◆ **What you should do**: Copy all lines in the material holding the string "cursor".
▬▬▬▬▬▬▬▬▬▬
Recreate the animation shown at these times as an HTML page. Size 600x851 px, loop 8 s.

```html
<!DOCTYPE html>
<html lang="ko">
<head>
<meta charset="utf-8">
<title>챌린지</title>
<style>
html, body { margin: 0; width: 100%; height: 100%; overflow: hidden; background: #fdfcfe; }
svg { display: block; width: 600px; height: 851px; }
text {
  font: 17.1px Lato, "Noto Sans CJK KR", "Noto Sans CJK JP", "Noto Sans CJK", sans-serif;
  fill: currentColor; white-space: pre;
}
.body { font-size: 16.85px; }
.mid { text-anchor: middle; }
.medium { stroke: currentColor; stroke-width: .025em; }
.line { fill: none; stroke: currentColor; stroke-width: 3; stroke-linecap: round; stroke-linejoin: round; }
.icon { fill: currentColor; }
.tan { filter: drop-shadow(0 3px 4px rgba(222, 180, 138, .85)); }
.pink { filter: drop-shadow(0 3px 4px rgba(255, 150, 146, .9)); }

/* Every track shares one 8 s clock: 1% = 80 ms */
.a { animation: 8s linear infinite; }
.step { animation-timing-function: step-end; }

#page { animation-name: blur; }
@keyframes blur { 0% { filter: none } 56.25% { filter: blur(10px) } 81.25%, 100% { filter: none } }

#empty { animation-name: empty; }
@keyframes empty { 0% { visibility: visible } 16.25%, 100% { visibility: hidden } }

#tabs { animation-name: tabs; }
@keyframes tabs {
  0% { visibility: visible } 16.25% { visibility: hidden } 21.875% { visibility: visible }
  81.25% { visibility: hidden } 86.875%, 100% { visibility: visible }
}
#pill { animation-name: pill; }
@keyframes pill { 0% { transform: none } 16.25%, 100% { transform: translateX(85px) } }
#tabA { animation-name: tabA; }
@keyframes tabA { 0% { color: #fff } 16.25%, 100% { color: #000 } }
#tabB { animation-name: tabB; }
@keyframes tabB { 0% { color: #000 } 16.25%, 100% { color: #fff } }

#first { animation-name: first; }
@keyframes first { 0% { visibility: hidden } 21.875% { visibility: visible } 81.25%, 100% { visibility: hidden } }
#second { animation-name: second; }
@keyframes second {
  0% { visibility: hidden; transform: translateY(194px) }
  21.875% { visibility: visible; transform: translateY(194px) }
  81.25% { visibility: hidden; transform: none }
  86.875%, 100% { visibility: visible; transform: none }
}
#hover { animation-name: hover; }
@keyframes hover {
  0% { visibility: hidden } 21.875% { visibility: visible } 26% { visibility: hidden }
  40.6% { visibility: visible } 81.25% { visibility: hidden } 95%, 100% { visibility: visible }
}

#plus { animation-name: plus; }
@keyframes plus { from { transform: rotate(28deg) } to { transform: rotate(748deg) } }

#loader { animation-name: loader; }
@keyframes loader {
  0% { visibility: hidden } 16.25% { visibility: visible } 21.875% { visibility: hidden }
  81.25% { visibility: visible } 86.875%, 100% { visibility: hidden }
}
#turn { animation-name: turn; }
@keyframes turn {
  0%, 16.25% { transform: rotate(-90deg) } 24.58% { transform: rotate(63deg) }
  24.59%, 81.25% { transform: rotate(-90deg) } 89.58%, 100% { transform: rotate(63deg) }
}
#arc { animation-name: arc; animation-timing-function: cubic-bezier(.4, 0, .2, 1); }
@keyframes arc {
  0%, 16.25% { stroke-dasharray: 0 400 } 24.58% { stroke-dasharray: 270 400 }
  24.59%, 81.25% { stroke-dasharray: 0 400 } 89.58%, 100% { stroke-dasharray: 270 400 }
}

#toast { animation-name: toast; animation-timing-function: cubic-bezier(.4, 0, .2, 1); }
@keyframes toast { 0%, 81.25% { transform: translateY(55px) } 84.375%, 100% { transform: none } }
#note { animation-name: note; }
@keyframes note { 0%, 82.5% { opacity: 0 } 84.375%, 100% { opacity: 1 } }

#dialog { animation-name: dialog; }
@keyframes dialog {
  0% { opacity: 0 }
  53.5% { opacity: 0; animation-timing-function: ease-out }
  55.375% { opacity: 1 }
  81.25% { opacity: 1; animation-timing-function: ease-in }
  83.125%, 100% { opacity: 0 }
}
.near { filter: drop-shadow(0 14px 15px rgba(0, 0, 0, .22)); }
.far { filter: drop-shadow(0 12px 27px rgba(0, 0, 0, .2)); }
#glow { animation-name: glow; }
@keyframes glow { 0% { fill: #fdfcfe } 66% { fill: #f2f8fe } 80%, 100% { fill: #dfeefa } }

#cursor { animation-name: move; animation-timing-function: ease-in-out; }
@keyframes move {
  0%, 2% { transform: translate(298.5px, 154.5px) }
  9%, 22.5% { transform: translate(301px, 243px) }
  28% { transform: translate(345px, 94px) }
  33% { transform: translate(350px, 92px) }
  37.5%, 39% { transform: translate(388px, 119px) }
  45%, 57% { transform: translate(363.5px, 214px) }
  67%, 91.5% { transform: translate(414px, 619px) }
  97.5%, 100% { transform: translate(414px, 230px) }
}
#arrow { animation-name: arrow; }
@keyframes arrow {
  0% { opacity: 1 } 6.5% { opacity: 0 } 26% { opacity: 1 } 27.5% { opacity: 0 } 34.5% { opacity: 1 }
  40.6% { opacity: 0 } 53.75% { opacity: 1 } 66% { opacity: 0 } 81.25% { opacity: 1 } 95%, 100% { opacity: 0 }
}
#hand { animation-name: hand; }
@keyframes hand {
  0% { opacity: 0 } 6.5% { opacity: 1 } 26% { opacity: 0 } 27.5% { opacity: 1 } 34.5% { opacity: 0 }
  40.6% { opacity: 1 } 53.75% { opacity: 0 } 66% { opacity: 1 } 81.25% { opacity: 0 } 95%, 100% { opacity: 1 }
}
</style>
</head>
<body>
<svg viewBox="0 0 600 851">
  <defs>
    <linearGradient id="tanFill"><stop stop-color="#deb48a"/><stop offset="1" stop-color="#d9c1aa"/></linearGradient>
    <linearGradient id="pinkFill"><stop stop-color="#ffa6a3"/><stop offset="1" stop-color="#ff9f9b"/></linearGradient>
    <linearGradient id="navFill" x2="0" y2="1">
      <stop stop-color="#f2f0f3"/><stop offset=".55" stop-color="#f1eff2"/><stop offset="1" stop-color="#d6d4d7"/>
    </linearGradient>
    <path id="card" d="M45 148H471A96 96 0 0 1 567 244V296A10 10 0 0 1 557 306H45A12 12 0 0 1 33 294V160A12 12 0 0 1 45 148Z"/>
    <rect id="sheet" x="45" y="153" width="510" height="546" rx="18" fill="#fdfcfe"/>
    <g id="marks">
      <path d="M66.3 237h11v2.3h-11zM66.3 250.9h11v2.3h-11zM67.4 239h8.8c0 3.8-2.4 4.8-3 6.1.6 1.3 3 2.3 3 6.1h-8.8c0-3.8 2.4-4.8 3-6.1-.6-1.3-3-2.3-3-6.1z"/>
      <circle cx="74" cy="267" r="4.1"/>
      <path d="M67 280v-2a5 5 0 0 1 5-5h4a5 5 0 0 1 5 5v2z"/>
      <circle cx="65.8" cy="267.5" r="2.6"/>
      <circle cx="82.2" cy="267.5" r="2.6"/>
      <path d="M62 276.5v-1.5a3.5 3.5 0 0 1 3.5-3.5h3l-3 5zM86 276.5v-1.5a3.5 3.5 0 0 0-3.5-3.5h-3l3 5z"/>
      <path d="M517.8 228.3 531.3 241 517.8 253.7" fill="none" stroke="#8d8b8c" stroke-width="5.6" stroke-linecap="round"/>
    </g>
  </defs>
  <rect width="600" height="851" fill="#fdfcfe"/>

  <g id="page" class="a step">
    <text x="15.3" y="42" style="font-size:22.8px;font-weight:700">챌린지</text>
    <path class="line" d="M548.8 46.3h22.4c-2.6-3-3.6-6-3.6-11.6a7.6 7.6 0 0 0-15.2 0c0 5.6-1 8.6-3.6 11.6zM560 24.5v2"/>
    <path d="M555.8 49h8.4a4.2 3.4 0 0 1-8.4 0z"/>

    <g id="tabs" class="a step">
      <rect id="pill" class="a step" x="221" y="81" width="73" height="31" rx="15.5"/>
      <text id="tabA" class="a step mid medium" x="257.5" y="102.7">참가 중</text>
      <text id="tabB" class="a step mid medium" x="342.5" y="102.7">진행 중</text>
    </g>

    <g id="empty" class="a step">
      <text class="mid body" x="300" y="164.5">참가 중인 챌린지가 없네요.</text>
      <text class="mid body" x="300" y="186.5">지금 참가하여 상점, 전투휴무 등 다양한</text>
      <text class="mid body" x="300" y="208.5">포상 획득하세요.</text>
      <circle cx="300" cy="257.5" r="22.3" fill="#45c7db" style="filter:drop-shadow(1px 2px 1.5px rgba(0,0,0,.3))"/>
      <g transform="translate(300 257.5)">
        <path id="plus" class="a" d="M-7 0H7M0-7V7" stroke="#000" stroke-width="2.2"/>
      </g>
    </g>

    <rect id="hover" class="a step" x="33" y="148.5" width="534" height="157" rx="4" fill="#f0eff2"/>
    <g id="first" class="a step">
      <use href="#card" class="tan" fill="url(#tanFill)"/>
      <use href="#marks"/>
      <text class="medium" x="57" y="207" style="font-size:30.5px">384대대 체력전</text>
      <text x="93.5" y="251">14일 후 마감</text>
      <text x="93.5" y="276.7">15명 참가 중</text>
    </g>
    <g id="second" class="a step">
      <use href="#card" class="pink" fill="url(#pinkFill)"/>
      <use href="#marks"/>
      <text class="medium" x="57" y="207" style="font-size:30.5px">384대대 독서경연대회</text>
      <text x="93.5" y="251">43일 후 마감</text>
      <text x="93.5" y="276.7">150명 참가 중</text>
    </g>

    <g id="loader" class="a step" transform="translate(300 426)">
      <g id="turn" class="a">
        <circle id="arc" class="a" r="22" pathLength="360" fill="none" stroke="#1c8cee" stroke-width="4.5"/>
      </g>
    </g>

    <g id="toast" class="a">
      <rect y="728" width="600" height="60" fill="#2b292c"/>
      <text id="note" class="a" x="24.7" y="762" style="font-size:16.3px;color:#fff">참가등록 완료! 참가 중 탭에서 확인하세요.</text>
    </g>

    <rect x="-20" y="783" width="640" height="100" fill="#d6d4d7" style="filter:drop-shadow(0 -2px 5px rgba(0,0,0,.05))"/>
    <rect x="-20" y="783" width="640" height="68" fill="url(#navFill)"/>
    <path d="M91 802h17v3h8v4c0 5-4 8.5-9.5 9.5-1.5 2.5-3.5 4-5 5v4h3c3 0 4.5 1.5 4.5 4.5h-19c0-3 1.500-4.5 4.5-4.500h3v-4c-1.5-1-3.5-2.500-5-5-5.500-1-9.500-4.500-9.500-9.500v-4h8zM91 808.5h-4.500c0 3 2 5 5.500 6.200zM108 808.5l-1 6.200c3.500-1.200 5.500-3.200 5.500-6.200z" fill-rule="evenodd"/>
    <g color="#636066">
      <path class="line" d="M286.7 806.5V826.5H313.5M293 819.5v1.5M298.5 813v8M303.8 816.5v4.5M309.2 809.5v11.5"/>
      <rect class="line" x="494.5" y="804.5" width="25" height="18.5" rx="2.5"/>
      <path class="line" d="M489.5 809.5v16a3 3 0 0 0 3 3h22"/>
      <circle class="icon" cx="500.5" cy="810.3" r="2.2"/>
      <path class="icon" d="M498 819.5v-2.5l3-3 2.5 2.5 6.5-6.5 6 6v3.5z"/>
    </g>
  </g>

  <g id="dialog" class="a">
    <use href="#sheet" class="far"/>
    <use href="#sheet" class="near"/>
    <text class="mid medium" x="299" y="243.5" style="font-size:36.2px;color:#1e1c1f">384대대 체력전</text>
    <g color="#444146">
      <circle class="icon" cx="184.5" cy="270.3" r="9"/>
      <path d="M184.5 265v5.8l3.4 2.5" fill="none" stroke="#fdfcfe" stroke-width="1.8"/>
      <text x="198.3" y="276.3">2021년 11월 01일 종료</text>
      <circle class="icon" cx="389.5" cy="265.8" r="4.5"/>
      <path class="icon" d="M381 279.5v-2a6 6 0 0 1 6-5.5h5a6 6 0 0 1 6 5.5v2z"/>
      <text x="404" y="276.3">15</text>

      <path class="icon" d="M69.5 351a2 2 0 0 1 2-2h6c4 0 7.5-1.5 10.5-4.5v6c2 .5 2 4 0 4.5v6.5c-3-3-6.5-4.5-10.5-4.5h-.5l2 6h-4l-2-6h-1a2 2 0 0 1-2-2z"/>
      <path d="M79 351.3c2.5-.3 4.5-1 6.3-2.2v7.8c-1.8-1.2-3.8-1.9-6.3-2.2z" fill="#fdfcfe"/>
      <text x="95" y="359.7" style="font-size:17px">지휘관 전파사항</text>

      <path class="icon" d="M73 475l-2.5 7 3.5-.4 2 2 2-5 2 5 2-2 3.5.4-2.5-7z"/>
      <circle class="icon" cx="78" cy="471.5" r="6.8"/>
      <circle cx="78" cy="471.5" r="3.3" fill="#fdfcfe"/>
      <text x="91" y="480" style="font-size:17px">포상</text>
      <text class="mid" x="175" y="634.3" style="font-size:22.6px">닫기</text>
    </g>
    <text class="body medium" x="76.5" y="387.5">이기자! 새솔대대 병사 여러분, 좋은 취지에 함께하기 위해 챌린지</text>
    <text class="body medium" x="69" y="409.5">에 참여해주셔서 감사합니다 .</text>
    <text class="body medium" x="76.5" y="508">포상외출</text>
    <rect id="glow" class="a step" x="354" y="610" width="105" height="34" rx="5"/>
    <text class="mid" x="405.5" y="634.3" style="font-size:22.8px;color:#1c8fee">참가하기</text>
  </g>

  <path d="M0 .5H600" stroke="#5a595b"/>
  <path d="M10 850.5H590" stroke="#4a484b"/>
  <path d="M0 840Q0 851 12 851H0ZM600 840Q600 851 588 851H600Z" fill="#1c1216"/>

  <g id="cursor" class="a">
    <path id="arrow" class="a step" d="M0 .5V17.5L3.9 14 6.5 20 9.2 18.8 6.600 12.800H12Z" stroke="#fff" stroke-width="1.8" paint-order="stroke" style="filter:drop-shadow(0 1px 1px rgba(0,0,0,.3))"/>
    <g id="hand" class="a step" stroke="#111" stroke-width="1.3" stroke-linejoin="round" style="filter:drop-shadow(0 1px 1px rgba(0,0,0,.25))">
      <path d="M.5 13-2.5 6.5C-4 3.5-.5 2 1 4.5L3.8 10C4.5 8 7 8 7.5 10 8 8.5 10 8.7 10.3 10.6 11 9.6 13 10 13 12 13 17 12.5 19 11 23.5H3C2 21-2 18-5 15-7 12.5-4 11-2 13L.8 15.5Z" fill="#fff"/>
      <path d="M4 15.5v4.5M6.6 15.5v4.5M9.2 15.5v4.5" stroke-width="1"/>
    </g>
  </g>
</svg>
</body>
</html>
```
▬▬▬▬▬▬▬▬▬▬
◆ **Answer for the task**:
#cursor { animation-name: move; animation-timing-function: ease-in-out; }
  <g id="cursor" class="a">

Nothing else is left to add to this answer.